== Required action ==
From the records below, extract only the lines running from the line with "632px; top: 252px;" to the line with "<li>+ address: Address</li>", both lines included, reproducing them exactly.

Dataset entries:
=== Section Start ===

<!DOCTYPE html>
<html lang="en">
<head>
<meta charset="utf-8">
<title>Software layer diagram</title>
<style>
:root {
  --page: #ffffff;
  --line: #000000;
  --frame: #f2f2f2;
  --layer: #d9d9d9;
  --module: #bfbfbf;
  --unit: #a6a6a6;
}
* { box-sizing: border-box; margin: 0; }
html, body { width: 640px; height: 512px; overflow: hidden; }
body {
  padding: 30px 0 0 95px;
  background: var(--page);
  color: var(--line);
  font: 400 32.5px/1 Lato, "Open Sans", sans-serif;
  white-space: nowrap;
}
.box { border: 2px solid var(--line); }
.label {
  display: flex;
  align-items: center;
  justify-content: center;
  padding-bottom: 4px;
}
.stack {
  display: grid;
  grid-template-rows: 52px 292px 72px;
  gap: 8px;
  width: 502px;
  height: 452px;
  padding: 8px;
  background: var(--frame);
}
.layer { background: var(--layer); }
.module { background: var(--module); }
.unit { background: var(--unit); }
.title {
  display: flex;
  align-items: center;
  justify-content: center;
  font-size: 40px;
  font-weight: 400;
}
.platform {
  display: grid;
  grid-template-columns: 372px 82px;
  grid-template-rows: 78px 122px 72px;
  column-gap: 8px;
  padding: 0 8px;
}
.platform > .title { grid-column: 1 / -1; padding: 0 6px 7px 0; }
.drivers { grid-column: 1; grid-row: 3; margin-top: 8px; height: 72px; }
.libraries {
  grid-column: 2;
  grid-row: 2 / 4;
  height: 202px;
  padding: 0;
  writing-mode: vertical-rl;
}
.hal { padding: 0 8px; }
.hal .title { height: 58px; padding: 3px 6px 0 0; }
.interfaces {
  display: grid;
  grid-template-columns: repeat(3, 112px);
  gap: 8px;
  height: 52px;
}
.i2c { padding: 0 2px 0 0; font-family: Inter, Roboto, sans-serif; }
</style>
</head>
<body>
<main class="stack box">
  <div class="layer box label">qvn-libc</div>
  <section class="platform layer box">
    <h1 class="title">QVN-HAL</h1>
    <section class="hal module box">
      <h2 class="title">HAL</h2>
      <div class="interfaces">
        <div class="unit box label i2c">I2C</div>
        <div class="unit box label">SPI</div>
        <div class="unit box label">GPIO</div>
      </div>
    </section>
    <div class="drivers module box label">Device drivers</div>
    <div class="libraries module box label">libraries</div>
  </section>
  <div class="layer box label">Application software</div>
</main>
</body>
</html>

=== Section End ===
=== Section Start ===

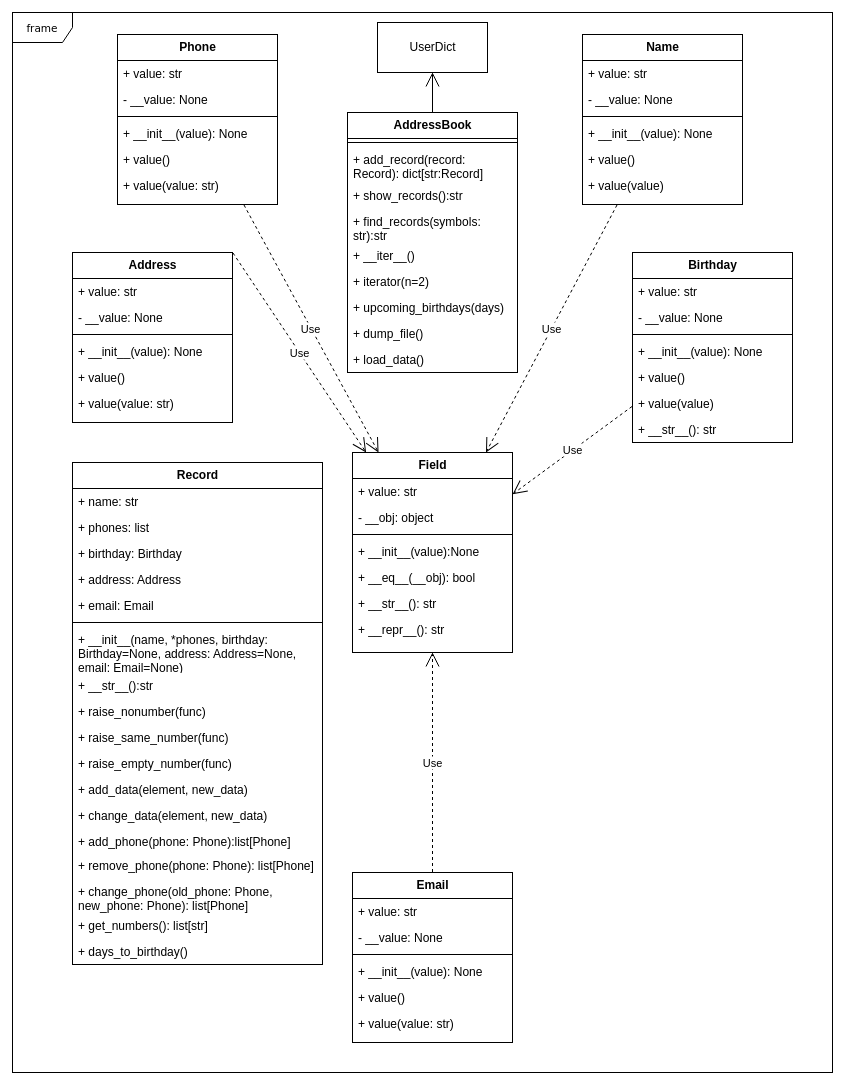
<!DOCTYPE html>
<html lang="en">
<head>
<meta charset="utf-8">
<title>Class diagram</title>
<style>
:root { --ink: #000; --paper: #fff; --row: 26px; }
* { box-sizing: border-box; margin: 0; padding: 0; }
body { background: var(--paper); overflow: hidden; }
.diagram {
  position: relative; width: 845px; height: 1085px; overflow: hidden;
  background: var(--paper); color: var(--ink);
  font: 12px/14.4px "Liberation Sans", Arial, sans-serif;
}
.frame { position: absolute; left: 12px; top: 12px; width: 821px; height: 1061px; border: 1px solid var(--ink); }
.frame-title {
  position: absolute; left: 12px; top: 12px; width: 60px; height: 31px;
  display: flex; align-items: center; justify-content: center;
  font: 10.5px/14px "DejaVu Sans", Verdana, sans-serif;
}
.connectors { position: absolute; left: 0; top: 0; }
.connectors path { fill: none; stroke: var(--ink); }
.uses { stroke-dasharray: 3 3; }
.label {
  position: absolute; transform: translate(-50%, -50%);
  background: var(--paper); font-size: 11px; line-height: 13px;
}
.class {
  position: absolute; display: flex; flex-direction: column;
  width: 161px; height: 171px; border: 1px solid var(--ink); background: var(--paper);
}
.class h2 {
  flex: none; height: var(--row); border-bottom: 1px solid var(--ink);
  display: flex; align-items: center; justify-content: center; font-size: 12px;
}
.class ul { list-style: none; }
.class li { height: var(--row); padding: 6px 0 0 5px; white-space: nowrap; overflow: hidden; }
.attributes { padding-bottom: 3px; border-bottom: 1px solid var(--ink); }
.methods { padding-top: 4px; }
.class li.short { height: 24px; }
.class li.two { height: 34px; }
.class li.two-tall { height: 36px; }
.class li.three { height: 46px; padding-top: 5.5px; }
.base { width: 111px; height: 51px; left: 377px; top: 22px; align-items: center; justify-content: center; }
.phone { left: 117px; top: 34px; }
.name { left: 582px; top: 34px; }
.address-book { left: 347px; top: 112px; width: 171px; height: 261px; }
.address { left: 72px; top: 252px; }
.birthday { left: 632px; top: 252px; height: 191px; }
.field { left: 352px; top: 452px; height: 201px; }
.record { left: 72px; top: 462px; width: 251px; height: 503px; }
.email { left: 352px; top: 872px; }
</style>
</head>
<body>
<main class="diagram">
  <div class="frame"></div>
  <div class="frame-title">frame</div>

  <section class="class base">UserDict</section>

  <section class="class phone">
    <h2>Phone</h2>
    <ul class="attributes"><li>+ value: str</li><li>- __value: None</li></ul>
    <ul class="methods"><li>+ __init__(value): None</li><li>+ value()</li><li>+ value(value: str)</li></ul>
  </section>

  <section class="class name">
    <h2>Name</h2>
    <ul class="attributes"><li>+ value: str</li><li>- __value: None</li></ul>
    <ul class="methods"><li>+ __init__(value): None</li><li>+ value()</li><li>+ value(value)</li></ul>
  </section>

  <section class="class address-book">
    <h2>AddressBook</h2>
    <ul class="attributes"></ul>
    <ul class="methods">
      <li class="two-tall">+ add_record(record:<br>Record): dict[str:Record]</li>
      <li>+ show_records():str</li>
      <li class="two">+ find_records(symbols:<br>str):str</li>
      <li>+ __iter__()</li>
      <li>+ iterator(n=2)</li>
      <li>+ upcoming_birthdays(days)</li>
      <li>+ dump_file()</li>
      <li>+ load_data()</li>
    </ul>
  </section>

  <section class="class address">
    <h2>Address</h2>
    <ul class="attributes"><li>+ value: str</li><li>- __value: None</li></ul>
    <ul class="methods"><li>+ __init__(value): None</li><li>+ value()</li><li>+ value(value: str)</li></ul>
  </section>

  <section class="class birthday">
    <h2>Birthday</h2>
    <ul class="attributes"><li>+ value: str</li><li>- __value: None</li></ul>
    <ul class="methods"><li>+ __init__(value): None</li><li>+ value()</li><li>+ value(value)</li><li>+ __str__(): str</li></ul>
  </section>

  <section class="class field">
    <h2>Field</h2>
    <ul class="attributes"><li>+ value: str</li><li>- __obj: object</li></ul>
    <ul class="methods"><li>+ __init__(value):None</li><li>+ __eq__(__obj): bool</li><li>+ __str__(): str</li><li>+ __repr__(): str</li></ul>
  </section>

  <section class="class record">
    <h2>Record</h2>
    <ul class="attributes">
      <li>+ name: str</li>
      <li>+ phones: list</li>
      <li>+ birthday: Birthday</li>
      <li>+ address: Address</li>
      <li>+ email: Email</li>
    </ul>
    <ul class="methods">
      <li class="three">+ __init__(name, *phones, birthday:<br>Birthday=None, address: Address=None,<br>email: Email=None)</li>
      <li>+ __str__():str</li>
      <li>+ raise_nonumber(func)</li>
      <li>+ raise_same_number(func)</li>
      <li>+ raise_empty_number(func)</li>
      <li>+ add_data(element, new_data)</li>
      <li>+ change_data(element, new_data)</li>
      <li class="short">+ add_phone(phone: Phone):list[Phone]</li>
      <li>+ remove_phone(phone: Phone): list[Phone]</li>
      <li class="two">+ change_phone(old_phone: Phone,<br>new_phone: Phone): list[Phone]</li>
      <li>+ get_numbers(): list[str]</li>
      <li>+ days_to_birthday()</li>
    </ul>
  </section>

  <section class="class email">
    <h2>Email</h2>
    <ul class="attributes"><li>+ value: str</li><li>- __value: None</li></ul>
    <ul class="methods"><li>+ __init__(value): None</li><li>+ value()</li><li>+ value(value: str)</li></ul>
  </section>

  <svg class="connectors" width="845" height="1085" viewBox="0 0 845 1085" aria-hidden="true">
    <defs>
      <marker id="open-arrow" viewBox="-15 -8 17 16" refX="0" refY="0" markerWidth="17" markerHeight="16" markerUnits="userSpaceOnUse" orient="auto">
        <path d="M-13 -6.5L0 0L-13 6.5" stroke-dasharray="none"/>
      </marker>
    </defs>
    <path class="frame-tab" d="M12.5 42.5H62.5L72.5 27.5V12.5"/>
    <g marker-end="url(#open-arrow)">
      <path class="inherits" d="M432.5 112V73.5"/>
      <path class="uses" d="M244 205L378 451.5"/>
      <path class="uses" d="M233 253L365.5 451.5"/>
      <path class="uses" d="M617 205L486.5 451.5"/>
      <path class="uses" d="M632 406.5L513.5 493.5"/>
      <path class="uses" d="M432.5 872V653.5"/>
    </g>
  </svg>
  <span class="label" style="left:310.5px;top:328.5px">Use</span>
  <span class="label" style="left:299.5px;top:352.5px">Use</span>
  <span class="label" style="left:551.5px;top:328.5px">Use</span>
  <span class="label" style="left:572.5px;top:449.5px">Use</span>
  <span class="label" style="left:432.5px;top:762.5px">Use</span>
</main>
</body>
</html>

=== Section End ===

== Solution for this problem ==
.birthday { left: 632px; top: 252px; height: 191px; }
.field { left: 352px; top: 452px; height: 201px; }
.record { left: 72px; top: 462px; width: 251px; height: 503px; }
.email { left: 352px; top: 872px; }
</style>
</head>
<body>
<main class="diagram">
  <div class="frame"></div>
  <div class="frame-title">frame</div>

  <section class="class base">UserDict</section>

  <section class="class phone">
    <h2>Phone</h2>
    <ul class="attributes"><li>+ value: str</li><li>- __value: None</li></ul>
    <ul class="methods"><li>+ __init__(value): None</li><li>+ value()</li><li>+ value(value: str)</li></ul>
  </section>

  <section class="class name">
    <h2>Name</h2>
    <ul class="attributes"><li>+ value: str</li><li>- __value: None</li></ul>
    <ul class="methods"><li>+ __init__(value): None</li><li>+ value()</li><li>+ value(value)</li></ul>
  </section>

  <section class="class address-book">
    <h2>AddressBook</h2>
    <ul class="attributes"></ul>
    <ul class="methods">
      <li class="two-tall">+ add_record(record:<br>Record): dict[str:Record]</li>
      <li>+ show_records():str</li>
      <li class="two">+ find_records(symbols:<br>str):str</li>
      <li>+ __iter__()</li>
      <li>+ iterator(n=2)</li>
      <li>+ upcoming_birthdays(days)</li>
      <li>+ dump_file()</li>
      <li>+ load_data()</li>
    </ul>
  </section>

  <section class="class address">
    <h2>Address</h2>
    <ul class="attributes"><li>+ value: str</li><li>- __value: None</li></ul>
    <ul class="methods"><li>+ __init__(value): None</li><li>+ value()</li><li>+ value(value: str)</li></ul>
  </section>

  <section class="class birthday">
    <h2>Birthday</h2>
    <ul class="attributes"><li>+ value: str</li><li>- __value: None</li></ul>
    <ul class="methods"><li>+ __init__(value): None</li><li>+ value()</li><li>+ value(value)</li><li>+ __str__(): str</li></ul>
  </section>

  <section class="class field">
    <h2>Field</h2>
    <ul class="attributes"><li>+ value: str</li><li>- __obj: object</li></ul>
    <ul class="methods"><li>+ __init__(value):None</li><li>+ __eq__(__obj): bool</li><li>+ __str__(): str</li><li>+ __repr__(): str</li></ul>
  </section>

  <section class="class record">
    <h2>Record</h2>
    <ul class="attributes">
      <li>+ name: str</li>
      <li>+ phones: list</li>
      <li>+ birthday: Birthday</li>
      <li>+ address: Address</li>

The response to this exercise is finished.